Considerable controversy has been stirred up in the sports world and beyond by San Francisco 49ers quarterback Kaepernick’s decision not to stand for the American national anthem.
Some people view him as a villain and others see him as a hero.
It’s interesting that the anthem he refuses to stand for is that of the country that set the standard for individual rights. The United States Constitution is a powerful historic document unlike any the world had seen before 1787. Principles such as those contained in the document had been debated and philosophized over around the world, but this was the first time they were used as the basis on which to build a nation.
What is beautiful about the courageous actions of Kaepernick and other athletes is that they are using their celebrity status to get people talking. The United States is a great country and its citizens have reason to be proud, but it is imperfect, just as every nation is imperfect. There is racism in America, there is racial profiling and there is police brutality.
In the late 1980s, I taught and coached at an American high school. The vast majority of the students were from visible minorities and less than wealthy families.
What I experienced in this environment challenged my idealism and world view. I was quite taken aback when I recommended to students and athletes that they see a doctor and was told, “I can’t afford to go to a doctor.”
And I witnessed the racism that these young people were subjected to, as well as the impact of racism on American society in general.
I didn’t have an issue with the American national anthem, but when the Pledge of Allegiance was said before public gatherings, I found that I couldn’t put my hand over my heart and say, “with liberty and justice for all.” I stood respectfully with my hands at my side. I don’t know if anyone noticed or if they simply attributed it to the fact that I was a foreigner, but for me it was an act of conscience.
Had the statement been “striving for liberty and justice for all,” I would have happily complied.
There were and still are many people in the United Sates working to make life better for everyone. A long-serving African American staff member, for example, pointed out to me that the students from our school regularly went on to positions of leadership within their communities.
Having re-established contact with many of my former students on Facebook, I see that this pattern has continued. Our school clearly made a difference in their lives.

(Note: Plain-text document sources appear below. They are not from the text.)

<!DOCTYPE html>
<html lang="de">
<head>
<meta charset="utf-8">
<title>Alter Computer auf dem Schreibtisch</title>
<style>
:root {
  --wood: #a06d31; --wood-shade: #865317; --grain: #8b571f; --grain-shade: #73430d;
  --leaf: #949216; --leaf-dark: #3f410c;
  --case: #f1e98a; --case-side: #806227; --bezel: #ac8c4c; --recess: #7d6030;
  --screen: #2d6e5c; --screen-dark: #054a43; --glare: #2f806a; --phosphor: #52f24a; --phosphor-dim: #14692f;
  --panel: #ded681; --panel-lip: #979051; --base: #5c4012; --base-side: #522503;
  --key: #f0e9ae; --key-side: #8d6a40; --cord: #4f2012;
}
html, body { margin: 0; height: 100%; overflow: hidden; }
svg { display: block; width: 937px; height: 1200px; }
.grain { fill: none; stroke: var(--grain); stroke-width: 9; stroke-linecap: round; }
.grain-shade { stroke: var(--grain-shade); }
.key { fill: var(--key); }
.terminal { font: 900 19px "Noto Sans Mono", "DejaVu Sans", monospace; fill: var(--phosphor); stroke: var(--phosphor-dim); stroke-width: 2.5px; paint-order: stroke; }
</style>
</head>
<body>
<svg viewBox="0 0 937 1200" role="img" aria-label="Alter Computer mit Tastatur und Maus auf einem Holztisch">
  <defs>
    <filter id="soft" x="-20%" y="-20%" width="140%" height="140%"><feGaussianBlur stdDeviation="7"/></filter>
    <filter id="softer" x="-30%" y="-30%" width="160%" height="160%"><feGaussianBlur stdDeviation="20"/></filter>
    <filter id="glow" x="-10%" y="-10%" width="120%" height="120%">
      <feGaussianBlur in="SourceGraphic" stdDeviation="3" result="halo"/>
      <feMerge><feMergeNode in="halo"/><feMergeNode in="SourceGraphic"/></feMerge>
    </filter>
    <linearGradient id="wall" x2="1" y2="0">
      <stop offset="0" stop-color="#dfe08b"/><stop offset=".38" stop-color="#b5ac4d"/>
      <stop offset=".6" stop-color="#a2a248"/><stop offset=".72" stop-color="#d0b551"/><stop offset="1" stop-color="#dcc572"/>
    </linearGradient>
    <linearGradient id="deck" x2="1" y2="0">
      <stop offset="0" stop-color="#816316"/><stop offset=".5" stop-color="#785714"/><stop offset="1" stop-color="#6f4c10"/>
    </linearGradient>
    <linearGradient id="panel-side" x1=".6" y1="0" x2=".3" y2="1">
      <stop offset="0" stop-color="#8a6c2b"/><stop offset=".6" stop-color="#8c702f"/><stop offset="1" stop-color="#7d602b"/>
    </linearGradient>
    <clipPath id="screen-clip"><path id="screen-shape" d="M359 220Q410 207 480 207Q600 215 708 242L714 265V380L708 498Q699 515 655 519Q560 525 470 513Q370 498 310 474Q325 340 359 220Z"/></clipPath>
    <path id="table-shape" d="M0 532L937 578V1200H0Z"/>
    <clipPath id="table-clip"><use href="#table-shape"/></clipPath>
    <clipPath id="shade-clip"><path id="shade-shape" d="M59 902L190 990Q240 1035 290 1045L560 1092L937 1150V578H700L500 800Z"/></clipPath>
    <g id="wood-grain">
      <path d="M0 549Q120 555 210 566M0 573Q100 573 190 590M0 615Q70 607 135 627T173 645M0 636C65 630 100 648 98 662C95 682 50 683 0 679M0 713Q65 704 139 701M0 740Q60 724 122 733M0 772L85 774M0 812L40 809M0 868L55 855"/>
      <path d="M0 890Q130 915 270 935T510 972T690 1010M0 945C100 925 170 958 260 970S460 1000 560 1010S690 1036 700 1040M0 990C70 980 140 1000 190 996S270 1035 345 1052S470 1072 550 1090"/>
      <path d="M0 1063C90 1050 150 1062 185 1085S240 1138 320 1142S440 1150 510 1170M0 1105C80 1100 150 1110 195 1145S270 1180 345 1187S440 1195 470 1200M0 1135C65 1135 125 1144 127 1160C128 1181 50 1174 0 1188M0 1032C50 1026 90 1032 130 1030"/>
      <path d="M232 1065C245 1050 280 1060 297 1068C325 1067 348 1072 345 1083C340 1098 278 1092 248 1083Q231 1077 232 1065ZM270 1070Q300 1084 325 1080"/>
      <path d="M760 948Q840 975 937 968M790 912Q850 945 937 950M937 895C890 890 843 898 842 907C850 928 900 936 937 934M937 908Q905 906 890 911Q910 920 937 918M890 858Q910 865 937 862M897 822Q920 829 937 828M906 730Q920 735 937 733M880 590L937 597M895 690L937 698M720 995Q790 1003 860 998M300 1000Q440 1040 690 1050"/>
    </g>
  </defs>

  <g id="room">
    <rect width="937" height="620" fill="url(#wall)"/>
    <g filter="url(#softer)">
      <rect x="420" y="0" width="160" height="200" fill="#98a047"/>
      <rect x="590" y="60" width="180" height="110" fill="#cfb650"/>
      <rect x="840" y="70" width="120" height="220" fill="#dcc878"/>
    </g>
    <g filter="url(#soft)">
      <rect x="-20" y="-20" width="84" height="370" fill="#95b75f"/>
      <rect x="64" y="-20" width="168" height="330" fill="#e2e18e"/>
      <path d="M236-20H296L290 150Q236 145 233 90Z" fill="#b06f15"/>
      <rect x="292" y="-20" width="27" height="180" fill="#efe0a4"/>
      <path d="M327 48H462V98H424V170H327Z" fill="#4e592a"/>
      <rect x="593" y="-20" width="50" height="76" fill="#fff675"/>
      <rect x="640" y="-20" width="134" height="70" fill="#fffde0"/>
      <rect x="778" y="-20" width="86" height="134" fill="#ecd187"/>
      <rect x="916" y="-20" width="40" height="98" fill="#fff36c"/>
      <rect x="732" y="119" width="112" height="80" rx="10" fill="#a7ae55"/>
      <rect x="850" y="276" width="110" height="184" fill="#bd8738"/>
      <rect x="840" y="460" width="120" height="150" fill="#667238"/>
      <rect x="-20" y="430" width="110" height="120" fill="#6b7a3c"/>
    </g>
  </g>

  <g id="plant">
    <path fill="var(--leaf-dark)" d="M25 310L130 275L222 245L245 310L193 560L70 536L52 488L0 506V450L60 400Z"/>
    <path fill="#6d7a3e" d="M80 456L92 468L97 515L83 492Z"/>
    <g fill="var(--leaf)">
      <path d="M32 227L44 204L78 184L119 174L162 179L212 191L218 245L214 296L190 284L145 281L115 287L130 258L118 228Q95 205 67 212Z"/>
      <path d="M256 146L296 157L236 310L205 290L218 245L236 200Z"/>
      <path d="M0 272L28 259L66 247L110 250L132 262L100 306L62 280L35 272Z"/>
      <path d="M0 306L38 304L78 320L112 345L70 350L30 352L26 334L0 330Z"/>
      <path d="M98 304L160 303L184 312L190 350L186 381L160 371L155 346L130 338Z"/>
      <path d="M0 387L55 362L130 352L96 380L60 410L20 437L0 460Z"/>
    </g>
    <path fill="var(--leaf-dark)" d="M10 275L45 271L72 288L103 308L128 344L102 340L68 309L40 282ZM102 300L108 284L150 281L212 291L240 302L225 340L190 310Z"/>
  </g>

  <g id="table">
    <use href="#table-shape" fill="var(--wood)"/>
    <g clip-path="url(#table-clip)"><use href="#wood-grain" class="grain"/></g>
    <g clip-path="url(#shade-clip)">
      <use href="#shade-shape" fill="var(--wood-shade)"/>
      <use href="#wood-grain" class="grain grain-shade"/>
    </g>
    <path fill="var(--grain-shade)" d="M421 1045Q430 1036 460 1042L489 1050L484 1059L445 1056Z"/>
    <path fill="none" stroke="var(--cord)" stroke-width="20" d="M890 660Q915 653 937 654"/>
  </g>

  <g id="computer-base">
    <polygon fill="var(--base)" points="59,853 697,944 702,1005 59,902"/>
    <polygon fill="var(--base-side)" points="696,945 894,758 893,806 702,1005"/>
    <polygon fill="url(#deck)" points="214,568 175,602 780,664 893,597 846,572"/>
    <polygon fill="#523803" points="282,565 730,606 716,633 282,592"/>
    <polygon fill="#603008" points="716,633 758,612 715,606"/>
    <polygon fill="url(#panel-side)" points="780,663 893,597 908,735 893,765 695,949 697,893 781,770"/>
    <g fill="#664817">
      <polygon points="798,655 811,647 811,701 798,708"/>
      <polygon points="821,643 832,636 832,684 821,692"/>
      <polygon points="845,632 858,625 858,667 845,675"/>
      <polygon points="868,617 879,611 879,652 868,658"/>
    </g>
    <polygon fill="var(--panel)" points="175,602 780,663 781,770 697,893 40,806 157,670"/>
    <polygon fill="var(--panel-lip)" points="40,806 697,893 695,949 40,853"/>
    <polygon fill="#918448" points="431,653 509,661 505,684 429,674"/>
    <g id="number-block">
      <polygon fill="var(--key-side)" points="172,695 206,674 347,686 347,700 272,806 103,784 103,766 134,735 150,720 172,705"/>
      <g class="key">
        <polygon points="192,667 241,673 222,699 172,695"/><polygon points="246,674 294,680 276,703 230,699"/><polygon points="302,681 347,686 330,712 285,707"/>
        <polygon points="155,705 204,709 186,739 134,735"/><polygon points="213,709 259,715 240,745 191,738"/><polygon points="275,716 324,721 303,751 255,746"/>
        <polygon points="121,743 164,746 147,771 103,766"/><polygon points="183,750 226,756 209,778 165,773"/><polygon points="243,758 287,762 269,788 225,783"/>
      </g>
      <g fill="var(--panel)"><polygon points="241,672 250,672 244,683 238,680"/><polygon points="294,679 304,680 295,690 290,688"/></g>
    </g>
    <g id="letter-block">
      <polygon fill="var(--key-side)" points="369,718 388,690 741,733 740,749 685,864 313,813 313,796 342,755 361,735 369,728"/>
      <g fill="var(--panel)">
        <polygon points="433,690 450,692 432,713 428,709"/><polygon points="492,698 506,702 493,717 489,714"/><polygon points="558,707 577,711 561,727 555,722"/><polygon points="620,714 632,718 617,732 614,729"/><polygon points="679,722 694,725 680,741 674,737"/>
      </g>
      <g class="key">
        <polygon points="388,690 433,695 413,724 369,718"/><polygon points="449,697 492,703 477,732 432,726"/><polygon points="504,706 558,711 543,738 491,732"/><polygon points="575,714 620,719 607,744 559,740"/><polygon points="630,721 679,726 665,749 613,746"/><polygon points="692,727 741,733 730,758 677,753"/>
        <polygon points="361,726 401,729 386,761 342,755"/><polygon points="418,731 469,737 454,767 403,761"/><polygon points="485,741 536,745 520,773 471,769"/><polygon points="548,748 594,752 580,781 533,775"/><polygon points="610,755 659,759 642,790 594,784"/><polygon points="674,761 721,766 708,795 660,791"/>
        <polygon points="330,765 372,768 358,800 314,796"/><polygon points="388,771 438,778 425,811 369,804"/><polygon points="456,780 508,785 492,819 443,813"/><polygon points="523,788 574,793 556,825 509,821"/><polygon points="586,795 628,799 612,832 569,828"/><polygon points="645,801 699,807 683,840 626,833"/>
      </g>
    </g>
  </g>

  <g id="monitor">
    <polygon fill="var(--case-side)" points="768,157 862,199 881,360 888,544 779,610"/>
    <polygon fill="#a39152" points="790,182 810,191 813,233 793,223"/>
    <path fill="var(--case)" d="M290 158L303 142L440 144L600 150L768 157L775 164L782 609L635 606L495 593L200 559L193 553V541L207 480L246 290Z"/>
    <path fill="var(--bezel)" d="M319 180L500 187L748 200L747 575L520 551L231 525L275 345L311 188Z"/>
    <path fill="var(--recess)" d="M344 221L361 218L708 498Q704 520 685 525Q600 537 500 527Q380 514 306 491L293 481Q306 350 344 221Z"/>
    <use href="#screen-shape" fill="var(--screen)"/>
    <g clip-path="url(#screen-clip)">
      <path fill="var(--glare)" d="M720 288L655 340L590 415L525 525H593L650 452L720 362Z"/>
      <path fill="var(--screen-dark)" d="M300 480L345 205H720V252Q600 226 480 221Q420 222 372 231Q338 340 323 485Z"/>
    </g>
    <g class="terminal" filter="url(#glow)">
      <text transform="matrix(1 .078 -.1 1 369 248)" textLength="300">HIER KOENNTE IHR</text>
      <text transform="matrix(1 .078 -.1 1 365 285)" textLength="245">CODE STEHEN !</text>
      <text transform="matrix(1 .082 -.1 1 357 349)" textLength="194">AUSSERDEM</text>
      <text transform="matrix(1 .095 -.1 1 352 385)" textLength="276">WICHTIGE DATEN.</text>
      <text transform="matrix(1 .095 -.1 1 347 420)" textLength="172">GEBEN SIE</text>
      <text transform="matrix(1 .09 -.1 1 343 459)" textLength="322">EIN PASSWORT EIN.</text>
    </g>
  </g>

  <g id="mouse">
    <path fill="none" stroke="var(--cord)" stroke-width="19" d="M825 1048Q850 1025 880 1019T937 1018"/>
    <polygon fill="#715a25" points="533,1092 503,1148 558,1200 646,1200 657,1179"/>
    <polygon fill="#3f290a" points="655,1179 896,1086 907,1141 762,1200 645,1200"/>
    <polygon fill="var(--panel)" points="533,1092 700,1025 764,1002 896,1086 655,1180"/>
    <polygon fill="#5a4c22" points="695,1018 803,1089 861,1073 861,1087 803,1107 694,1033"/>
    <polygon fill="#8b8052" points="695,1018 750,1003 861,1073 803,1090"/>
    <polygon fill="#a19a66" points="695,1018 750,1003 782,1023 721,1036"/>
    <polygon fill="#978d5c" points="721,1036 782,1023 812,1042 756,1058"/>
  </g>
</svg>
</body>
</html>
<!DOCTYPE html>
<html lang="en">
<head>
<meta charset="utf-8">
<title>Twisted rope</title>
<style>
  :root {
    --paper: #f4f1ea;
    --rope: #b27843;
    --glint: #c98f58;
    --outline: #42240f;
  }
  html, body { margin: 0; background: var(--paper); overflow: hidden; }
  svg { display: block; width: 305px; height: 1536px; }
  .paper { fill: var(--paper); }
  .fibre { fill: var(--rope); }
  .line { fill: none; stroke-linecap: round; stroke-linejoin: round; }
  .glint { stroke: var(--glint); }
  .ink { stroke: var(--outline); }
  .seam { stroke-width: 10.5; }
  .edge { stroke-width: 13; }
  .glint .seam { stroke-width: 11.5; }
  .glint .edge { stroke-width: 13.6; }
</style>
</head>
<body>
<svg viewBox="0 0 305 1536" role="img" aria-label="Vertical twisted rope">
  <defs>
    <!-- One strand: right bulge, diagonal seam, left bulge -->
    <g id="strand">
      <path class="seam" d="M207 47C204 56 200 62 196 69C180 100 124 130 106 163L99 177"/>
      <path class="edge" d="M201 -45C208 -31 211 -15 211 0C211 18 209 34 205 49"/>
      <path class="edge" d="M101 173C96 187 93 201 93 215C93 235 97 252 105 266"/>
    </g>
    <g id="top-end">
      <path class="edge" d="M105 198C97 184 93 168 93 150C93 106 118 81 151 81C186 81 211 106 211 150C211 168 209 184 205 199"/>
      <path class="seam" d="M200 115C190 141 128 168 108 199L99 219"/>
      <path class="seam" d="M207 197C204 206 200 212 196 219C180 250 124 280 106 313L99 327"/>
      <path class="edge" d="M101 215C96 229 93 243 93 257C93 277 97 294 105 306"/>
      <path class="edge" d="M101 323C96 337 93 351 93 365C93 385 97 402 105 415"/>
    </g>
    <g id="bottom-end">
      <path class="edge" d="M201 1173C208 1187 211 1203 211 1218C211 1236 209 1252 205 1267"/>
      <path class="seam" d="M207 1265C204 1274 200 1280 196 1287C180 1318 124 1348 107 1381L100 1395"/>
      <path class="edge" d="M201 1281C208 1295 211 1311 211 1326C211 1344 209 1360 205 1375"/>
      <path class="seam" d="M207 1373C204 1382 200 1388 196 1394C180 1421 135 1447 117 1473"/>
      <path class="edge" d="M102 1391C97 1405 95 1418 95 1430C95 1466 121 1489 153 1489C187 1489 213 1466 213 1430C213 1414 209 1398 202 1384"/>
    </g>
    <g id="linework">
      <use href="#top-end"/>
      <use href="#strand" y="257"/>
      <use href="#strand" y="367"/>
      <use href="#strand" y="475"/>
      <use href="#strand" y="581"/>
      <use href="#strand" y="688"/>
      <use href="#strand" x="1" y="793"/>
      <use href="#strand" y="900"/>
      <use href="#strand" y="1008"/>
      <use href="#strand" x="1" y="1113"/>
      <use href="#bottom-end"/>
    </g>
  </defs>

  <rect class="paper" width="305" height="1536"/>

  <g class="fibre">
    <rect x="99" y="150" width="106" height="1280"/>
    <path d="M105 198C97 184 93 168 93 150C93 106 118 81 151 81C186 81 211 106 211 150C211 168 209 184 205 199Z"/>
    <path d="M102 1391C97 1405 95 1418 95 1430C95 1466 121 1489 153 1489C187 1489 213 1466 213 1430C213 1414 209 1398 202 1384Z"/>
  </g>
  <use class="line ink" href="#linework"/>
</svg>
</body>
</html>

Perhaps what Kaepernick is pointing out is that we need to increase our investment in people, especially young people, regardless of their ethnicity or social status. When we do so, the results are phenomenal. Each person is able to achieve their potential. Crime rates drop, incarceration rates drop, income levels rise and life improves for everyone.
Whether we make this change by partaking in or refusing to partake in nationalistic rituals is up to us. The key is to follow your conscience, while respecting the conscience of your neighbour.
We must then work together to ensure that the ideals of the American Constitution, and every other statement of human rights that has followed, are respected.
Troy Media columnist Gerry Chidiac is an award-winning high school teacher specializing in languages, genocide studies and work with at-risk students.